● WHAT THE EXERCISE ASKS:
Among the entries below, find the lines holding "html" and copy them.

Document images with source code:
= Beginning of Section =

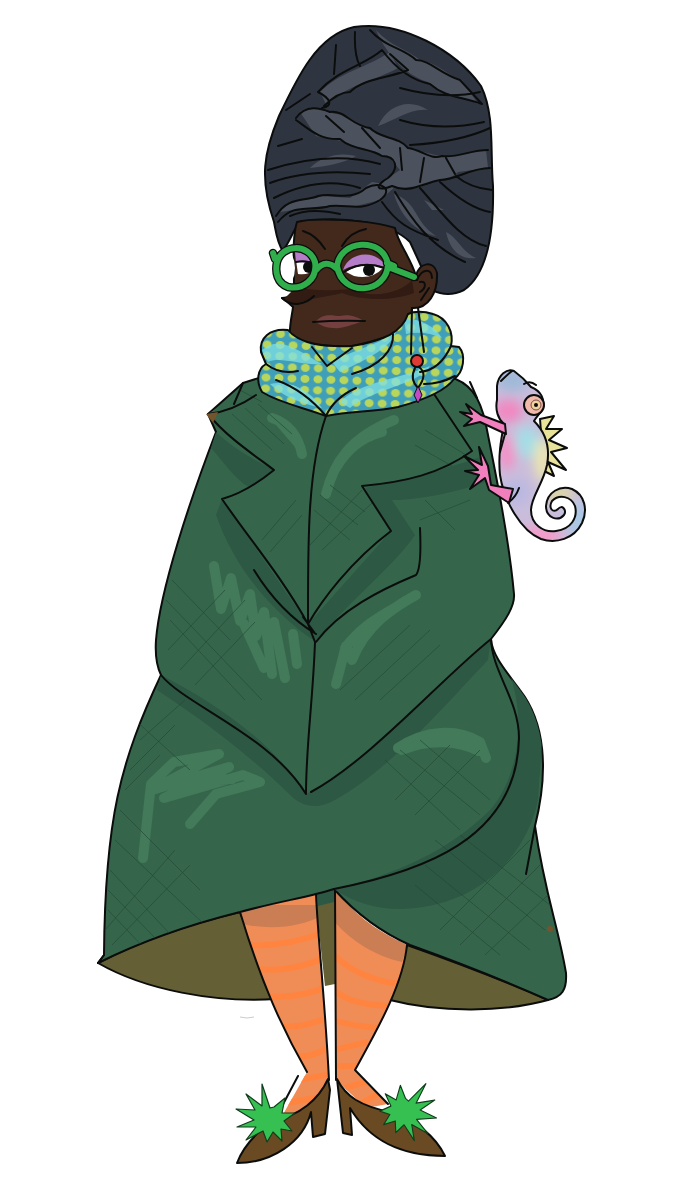
<!DOCTYPE html>
<html lang="en">
<head>
<meta charset="utf-8">
<title>Lady in a green coat with a chameleon</title>
<style>
:root{--paper:#fff;--ink:#0b0d0c;--coat:#35664b;--coat-shade:#2d5843;--coat-light:#427a5a;--lining:#655f35;--hair:#2f3540;--hair-light:#4b525e;--skin:#43281c;--skin-shade:#311b13;--glasses:#2fae4b;--lid:#b57cc9;--lips:#74403f;--scarf:#3f9fb9;--scarf-dot:#b9d65c;--scarf-light:#7fe0e6;--sock:#f08c56;--sock-stripe:#ff8440;--sock-shade:#cb7d54;--shoe:#694a22;--pompom:#37c052;--pink:#f27fbd}
html,body{margin:0;background:var(--paper);overflow:hidden}
svg{display:block;width:684px;height:1200px}
.line{fill:none;stroke:var(--ink);stroke-width:2;stroke-linecap:round;stroke-linejoin:round}
.edge{stroke:var(--ink);stroke-width:2;stroke-linejoin:round}
.coat{fill:var(--coat)}.shade{fill:var(--coat-shade)}
.brush{fill:none;stroke:var(--coat-light);stroke-width:10;stroke-linecap:round;stroke-linejoin:round}
.hatch{fill:none;stroke:#234936;stroke-width:1;opacity:.65}
.lining{fill:var(--lining)}
.hair{fill:var(--hair)}.sheen{fill:var(--hair-light)}
.skin{fill:var(--skin)}
.frame{fill:none;stroke:var(--glasses);stroke-width:6;stroke-linecap:round}
.frame-edge{fill:none;stroke:var(--ink);stroke-width:8.5;stroke-linecap:round}
.stripes{fill:none;stroke:var(--sock-stripe);stroke-width:6}
.shoe{fill:var(--shoe)}.pompom{fill:var(--pompom);stroke:#123d1c;stroke-width:1.2;stroke-linejoin:round}
</style>
</head>
<body>
<svg viewBox="0 0 684 1200" role="img" aria-label="A stern lady with a tall braided updo, green glasses and a big green coat, a pastel chameleon on her shoulder">
<defs>
<pattern id="dots" width="13" height="11" patternUnits="userSpaceOnUse" patternTransform="rotate(2)">
<rect width="13" height="11" fill="var(--scarf)"/><ellipse cx="6" cy="5" rx="4.5" ry="4" fill="var(--scarf-dot)"/>
</pattern>
<path id="hair-shape" d="M274 222C259 178 264 152 279 116C297 78 317 35 354 27C402 20 456 51 481 86C495 115 490 150 493 186C494 232 487 274 464 290C452 296 440 294 432 290L410 242C390 222 342 215 299 222C292 234 289 242 283 251C277 243 276 232 274 222Z"/>
<path id="coat-shape" d="M262 377L243 383L208 414L216 432C190 500 160 590 156 640C155 655 157 667 161 675C120 762 105 820 104 955L98 963C150 937 200 922 240 912C280 901 310 897 334 889C360 918 385 934 410 945C460 963 510 983 548 1000C562 997 567 990 566 973C558 925 545 895 535 826C549 770 545 722 520 690C506 671 492 655 491 639C506 620 515 606 514 594C509 540 497 480 486 425C480 395 468 382 450 377Z"/>
<path id="left-leg" d="M240 912C262 985 283 1030 307 1072L281 1118L300 1118L329 1080C325 1000 318 940 316 894Z"/>
<path id="right-leg" d="M335 889L336 1080L366 1108L388 1104L355 1070C377 1030 403 985 407 945C375 931 352 912 335 889Z"/>
<path id="scarf-shape" d="M288 330C270 328 259 338 261 352L266 364C257 369 256 382 262 392C280 403 302 407 326 416C352 411 374 412 398 407C424 400 446 390 454 379C464 372 466 355 459 347L451 346C454 332 447 318 433 314C424 311 414 311 408 314C402 332 384 341 352 346C326 347 300 345 288 330Z"/>
<path id="lizard-shape" d="M497 386C498 375 507 368 514 371C521 376 526 381 531 387C541 391 545 399 543 408C540 414 536 417 534 421C546 433 550 449 547 465C543 484 531 497 531 510C531 524 543 533 556 531C571 529 578 518 575 506C571 496 559 494 552 501C548 508 553 514 558 509C562 504 567 510 564 515C558 522 546 518 546 506C547 492 560 485 572 489C585 495 588 510 582 523C574 539 556 544 541 539C521 531 504 501 500 475C498 455 501 440 504 424C498 419 495 410 497 400Z"/>
<path id="pompom-shape" d="M0-10L-8-34L-8-12L-24-24L-15-8L-34-9L-16 2L-33 9L-14 9L-24 22L-7 13L-3 24L3 14L12 23L11 11L22 13L14 3L25-5L12-5L15-20L4-11Z"/>
<clipPath id="hair-clip"><use href="#hair-shape"/></clipPath>
<clipPath id="coat-clip"><use href="#coat-shape"/></clipPath>
<clipPath id="left-leg-clip"><use href="#left-leg"/></clipPath>
<clipPath id="right-leg-clip"><use href="#right-leg"/></clipPath>
<clipPath id="scarf-clip"><use href="#scarf-shape"/></clipPath>
<clipPath id="lizard-clip"><use href="#lizard-shape"/></clipPath>
<clipPath id="lens-left"><ellipse cx="298" cy="267" rx="18" ry="20"/></clipPath>
<clipPath id="lens-right"><ellipse cx="362" cy="267" rx="26" ry="22"/></clipPath>
<filter id="soft"><feGaussianBlur stdDeviation="6"/></filter>
</defs>
<rect width="684" height="1200" fill="var(--paper)"/>

<g id="coat-lining">
<path class="lining edge" d="M98 963C145 990 215 1003 276 999L240 912C190 924 140 941 98 963Z"/>
<path class="lining" d="M315 895L335 889L335 984L325 986Z"/><path class="shade" d="M317 894L334 889V902L318 906Z"/>
<path class="lining edge" d="M407 945L390 1000C440 1013 505 1012 548 1000C505 981 455 962 407 945Z"/>
</g>

<g id="legs">
<use href="#left-leg" fill="var(--sock)"/><use href="#right-leg" fill="var(--sock)"/>
<g clip-path="url(#left-leg-clip)">
<path d="M235 905H325V914C300 928 270 930 242 924Z" fill="var(--sock-shade)"/>
<path class="stripes" d="M240 945Q285 948 325 932M250 968Q290 975 330 955M262 996Q300 1000 330 985M272 1026Q305 1030 332 1015M288 1056Q310 1060 332 1045M290 1082L330 1074M280 1104L315 1098"/>
</g>
<g clip-path="url(#right-leg-clip)">
<path d="M333 885L410 940L402 962C375 956 350 940 334 921Z" fill="var(--sock-shade)"/>
<path class="stripes" d="M334 955Q360 980 400 984M334 990Q350 1005 390 1006M334 1020Q350 1026 380 1028M334 1050L368 1042M336 1066L362 1066M345 1088L372 1080M360 1104L385 1090"/>
</g>
<path class="line" d="M240 912C262 985 283 1030 307 1072M316 894C318 940 325 1000 329 1080M335 889L336 1080M407 945C403 985 377 1030 355 1070L388 1104M298 1076L280 1110"/>
</g>

<g id="shoes">
<path class="shoe edge" d="M237 1163C242 1149 254 1135 270 1122C300 1116 319 1099 328 1079L330 1090L325 1134L313 1137L311 1112C303 1143 271 1163 237 1163Z"/>
<path class="shoe edge" d="M337 1079C346 1097 361 1106 390 1112C416 1120 436 1137 445 1156C412 1156 374 1148 350 1108L352 1135L343 1133Z"/>
<use class="pompom" href="#pompom-shape" transform="translate(270 1118)"/>
<use class="pompom" href="#pompom-shape" transform="translate(404 1110) scale(-.95 1) rotate(-28)"/>
</g>

<g id="coat">
<use class="coat edge" href="#coat-shape"/>
<g clip-path="url(#coat-clip)">
<path class="shade" d="M161 675C220 705 275 745 306 794C350 775 430 695 491 639L488 660C450 700 390 770 335 800C318 810 302 807 290 795C255 760 210 725 157 690Z"/>
<path class="shade" d="M491 639C530 690 525 770 490 810C450 850 395 875 334 889C365 911 405 914 445 902C500 885 530 840 538 800L545 700Z"/>
<path class="shade" d="M216 432C235 450 255 460 274 470L250 488C235 480 222 460 211 448ZM222 499L308 624L391 531L365 488C400 478 445 470 480 457L490 480C460 492 420 500 392 500L415 535C395 565 350 600 316 642C275 615 235 570 216 515Z"/>
<path class="coat" d="M222 499C240 494 258 483 274 470C250 452 226 436 208 414L262 377H450L480 448C445 474 405 482 362 486L391 531C350 562 322 600 308 624C282 577 250 540 222 499Z"/>
<g class="brush">
<path d="M272 418Q296 426 302 454M280 422L299 444M326 494C334 462 350 438 394 420M336 468Q352 440 382 432"/>
<path d="M214 566L221 609L231 578L240 621L250 594L256 636L264 612L272 674M244 624L264 668M274 622L285 678M293 634L297 664"/>
<path d="M336 684L346 646L352 660C366 625 394 607 416 595M345 648C365 622 385 615 402 603"/>
<path d="M143 858L151 784L174 762L219 754L152 790L229 767L164 798L243 775L260 782L216 794L190 824M174 780L232 779"/>
<path d="M398 748C425 730 456 728 480 742L486 758M402 750C430 738 460 741 479 751"/>
</g>
<path class="hatch" d="M166 600L262 700M170 620L245 700M172 580L230 640M168 650L225 590M180 670L245 600M195 685L255 622M110 870L185 950M108 890L165 948M108 910L148 952M115 840L205 925M120 810L200 890M105 930L175 850M112 945L190 865M135 720L190 770M140 740L185 700M130 770L175 725M125 790L160 755"/>
<path class="hatch" d="M435 840L545 930M425 865L530 950M415 885L500 955M460 835L550 905M440 930L530 840M460 945L540 865M485 955L548 895M385 760L460 830M400 750L480 815M420 740L490 800M395 800L450 745M415 815L480 750M340 690L410 625M355 700L430 630M380 700L440 645"/>
<path class="hatch" d="M232 414L272 450M245 408L284 444M258 404L292 434M314 510L350 540M320 495L358 525M330 485L365 512M310 545L362 490M322 550L372 503M262 540L296 500M270 552L302 515M425 430L466 455M415 445L452 466M425 500L455 530M420 520L470 500M240 390L262 402"/>
</g>
<path class="line" d="M208 414C226 436 250 452 274 470C258 483 240 494 222 499C250 540 282 577 308 624M326 416C307 470 308 545 308 624L315 642C313 700 306 745 306 794M434 394L472 451C440 474 405 482 362 486L391 531C350 562 322 600 308 624M254 570C270 596 290 618 316 634M420 528C421 550 420 570 416 575C380 590 340 610 316 642M303 617L314 632M161 675C185 705 270 735 306 794M311 792C370 760 440 680 491 639M491 639C492 672 519 700 519 738C517 840 420 872 334 889M535 826L526 874M208 414C226 412 240 406 256 395M243 383L234 404M470 382L477 398M98 963L104 955"/>
<path d="M206 414L218 412L213 423Z" fill="#76542b"/><circle cx="550" cy="929" r="3" fill="#76542b"/>
</g>

<g id="hair">
<use class="hair" href="#hair-shape"/>
<g clip-path="url(#hair-clip)">
<g class="sheen">
<path d="M378 126C388 104 410 98 428 110C410 108 396 120 378 126ZM394 194C418 202 414 222 436 236C414 232 400 214 394 194ZM446 232C458 238 462 252 476 258C460 260 450 250 446 232ZM310 168C322 156 340 152 356 156C342 164 326 166 310 168ZM424 200L444 210L432 210Z"/>
<path d="M300 112C312 102 326 112 336 114C350 114 360 128 372 130C384 140 402 138 410 149L444 157L486 150L488 168L458 172C446 184 430 178 420 188C408 184 398 192 388 186L370 190L400 170L390 158L366 150L342 141L316 136Z"/>
<path d="M280 212C292 196 310 202 322 196L350 198L372 182L396 186L380 200L356 206L330 206L306 208ZM376 30C390 46 408 50 420 60C436 62 448 76 462 80L478 104C458 94 442 96 428 82C408 76 388 58 376 30ZM320 92C340 72 366 68 390 52L398 68C376 80 350 84 326 104Z"/>
</g>
<path class="line" d="M296 118C306 104 320 108 330 112C345 110 352 126 370 128C380 139 398 136 408 148C422 150 430 160 442 156C458 158 470 150 488 150M296 120C310 130 320 140 340 139C352 150 370 148 382 156C396 156 400 168 388 178C374 186 376 192 392 186C410 194 420 184 440 180C456 180 470 168 490 168M326 116L344 132M362 128L380 148M400 148L402 170M424 158L420 182M446 158L455 174M370 30C386 48 404 48 416 60C430 60 440 74 460 80L482 104C460 96 446 98 430 84C410 80 394 66 382 50C364 66 340 68 318 92C330 98 334 106 322 108M390 54L408 70C390 78 364 78 350 92C340 92 332 98 324 106M355 32Q354 56 360 66M336 45L334 74M276 216C288 196 304 202 318 196C334 192 350 202 366 188C382 180 394 190 380 200C360 212 348 204 330 206C310 212 294 202 278 222M270 183Q310 168 370 174M274 198Q320 175 360 188M268 170Q330 150 380 164M278 146L302 139M286 110L310 94M410 145Q460 142 490 128M400 120Q440 132 484 122M400 88Q444 100 480 92M395 192C412 220 430 246 465 262M420 188C440 210 460 240 486 246M440 182Q468 208 490 212M456 176Q470 188 492 190M382 202C396 222 408 230 438 240M290 216Q310 207 340 214"/>
</g>
<use href="#hair-shape" class="line"/>
</g>

<g id="face">
<path class="skin edge" d="M297 222C314 217 372 220 395 228C398 244 410 256 416 276C419 262 434 260 437 273C438 293 428 309 412 308C412 325 402 336 352 346C326 347 302 344 290 337C289 326 292 316 293 307C290 304 287 301 282 298C289 298 294 294 294 284C294 262 292 238 297 222Z"/>
<path d="M296 287C316 292 338 290 350 289C375 300 402 292 412 280L414 293C390 302 360 300 342 293C322 298 306 298 293 306L284 299Z" fill="var(--skin-shade)"/>
<path class="line" d="M303 231Q316 235 325 249M342 246Q350 232 366 229M282 298C292 308 306 304 314 296M417 280C422 268 432 268 432 278M420 292C427 288 426 280 420 282M421 300L429 288"/>
<path d="M315 322C324 312 333 316 340 316C350 314 357 317 364 321C350 325 343 329 333 328C326 328 321 325 315 322Z" fill="var(--lips)"/>
<path class="line" d="M313 322Q338 320 365 321"/>
<ellipse cx="286" cy="268" rx="9" ry="17" fill="#fff"/>
<g clip-path="url(#lens-left)"><path d="M296 260Q306 256 318 266Q310 276 298 274Z" fill="#fff"/><path d="M295 252Q312 248 320 264L296 262Z" fill="var(--lid)"/><circle cx="309" cy="267" r="6" fill="var(--ink)"/><path class="line" d="M296 262Q308 259 319 267"/></g>
<g clip-path="url(#lens-right)"><path d="M346 272Q362 261 383 268Q372 280 354 276Z" fill="#fff"/><path d="M343 270C350 250 378 250 386 267Q362 260 343 270Z" fill="var(--lid)"/><circle cx="369" cy="270" r="6" fill="var(--ink)"/><path class="line" d="M344 272Q362 260 384 268"/></g>
<g id="glasses-frame"><path id="frame-line" d="M277 262C282 244 309 243 315 262C318 280 302 290 288 287C277 283 275 272 277 262ZM316 270Q326 258 337 269M337 266C340 240 382 236 388 264C387 294 342 298 337 266ZM388 267L414 277M275 259L273 253M387 263L394 266" class="frame-edge"/><use href="#glasses-frame-line"/><path class="frame" d="M277 262C282 244 309 243 315 262C318 280 302 290 288 287C277 283 275 272 277 262ZM316 270Q326 258 337 269M337 266C340 240 382 236 388 264C387 294 342 298 337 266ZM388 267L414 277M275 259L273 253M387 263L394 266"/></g>
</g>

<g id="scarf">
<use href="#scarf-shape" fill="url(#dots)"/>
<g clip-path="url(#scarf-clip)" fill="var(--scarf-light)" opacity=".75">
<path d="M262 350C280 334 300 352 322 364C302 366 280 356 268 362ZM270 384C288 380 308 388 322 408C304 404 284 398 270 384ZM332 362C352 350 376 346 396 332C390 350 360 362 340 372ZM340 402C360 382 396 380 430 366C420 384 370 390 350 408ZM404 318Q430 320 442 338Q424 330 406 334Z"/>
</g>
<use href="#scarf-shape" class="line"/>
<path class="line" d="M312 347L327 366L352 348M266 364Q280 375 298 371M276 380Q304 390 326 416Q334 398 356 388M352 374C380 366 394 350 393 334M420 372Q440 370 451 346M424 384Q440 384 455 376"/>
</g>

<g id="earring">
<path class="line" d="M412 308L411 354M418 308L424 352M415 368C410 378 414 384 418 388C424 380 426 372 419 367"/>
<circle class="edge" cx="417" cy="361" r="6" fill="#df3b35"/>
<path d="M418 386L422 395L418 403L414 395Z" fill="#c04bc4" stroke="var(--ink)"/>
</g>

<g id="chameleon">
<path class="edge" fill="#e9e29a" d="M540 419L554 416L546 429L562 429L549 440L567 448L551 452L566 470L548 462L554 476L544 471Z"/>
<use href="#lizard-shape" fill="#c9bddb"/>
<g clip-path="url(#lizard-clip)"><g filter="url(#soft)">
<ellipse cx="512" cy="380" rx="16" ry="12" fill="#9fb9d8"/><ellipse cx="508" cy="411" rx="15" ry="12" fill="#f287c1"/><ellipse cx="507" cy="452" rx="9" ry="18" fill="#f48fc6"/><ellipse cx="527" cy="442" rx="13" ry="16" fill="#a4dde6"/><ellipse cx="543" cy="460" rx="9" ry="22" fill="#ebe5b0"/><ellipse cx="516" cy="492" rx="13" ry="12" fill="#b7b7e2"/><ellipse cx="540" cy="536" rx="22" ry="10" fill="#f59ac8"/><ellipse cx="578" cy="520" rx="12" ry="18" fill="#a9c8e4"/><ellipse cx="558" cy="493" rx="16" ry="9" fill="#ded6a6"/>
</g></g>
<use href="#lizard-shape" class="line"/>
<path class="edge" fill="var(--pink)" d="M505 424L481 415L466 404L472 414L460 412L472 419L464 426L480 422L506 434Z"/>
<path class="edge" fill="var(--pink)" d="M513 489L491 485L488 466L479 447L482 465L464 456L478 470L465 471L479 475L470 489L485 478L489 490L509 503Z"/>
<path class="line" d="M505 434L500 452M519 488Q516 497 508 503M501 381Q510 372 512 371M524 384Q530 380 536 385"/>
<circle class="edge" cx="534" cy="405" r="10" fill="#f0b9a9"/><circle cx="536" cy="405" r="5" fill="#efd29c" stroke="#7d4a4a"/><circle cx="536" cy="405" r="2" fill="var(--ink)"/>
</g>
<path d="M240 1017Q247 1019 254 1017" fill="none" stroke="#ccc"/>
</svg>
</body>
</html>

= End of Section =

● EXPECTED OUTPUT:
<!DOCTYPE html>
<html lang="en">
html,body{margin:0;background:var(--paper);overflow:hidden}
</html>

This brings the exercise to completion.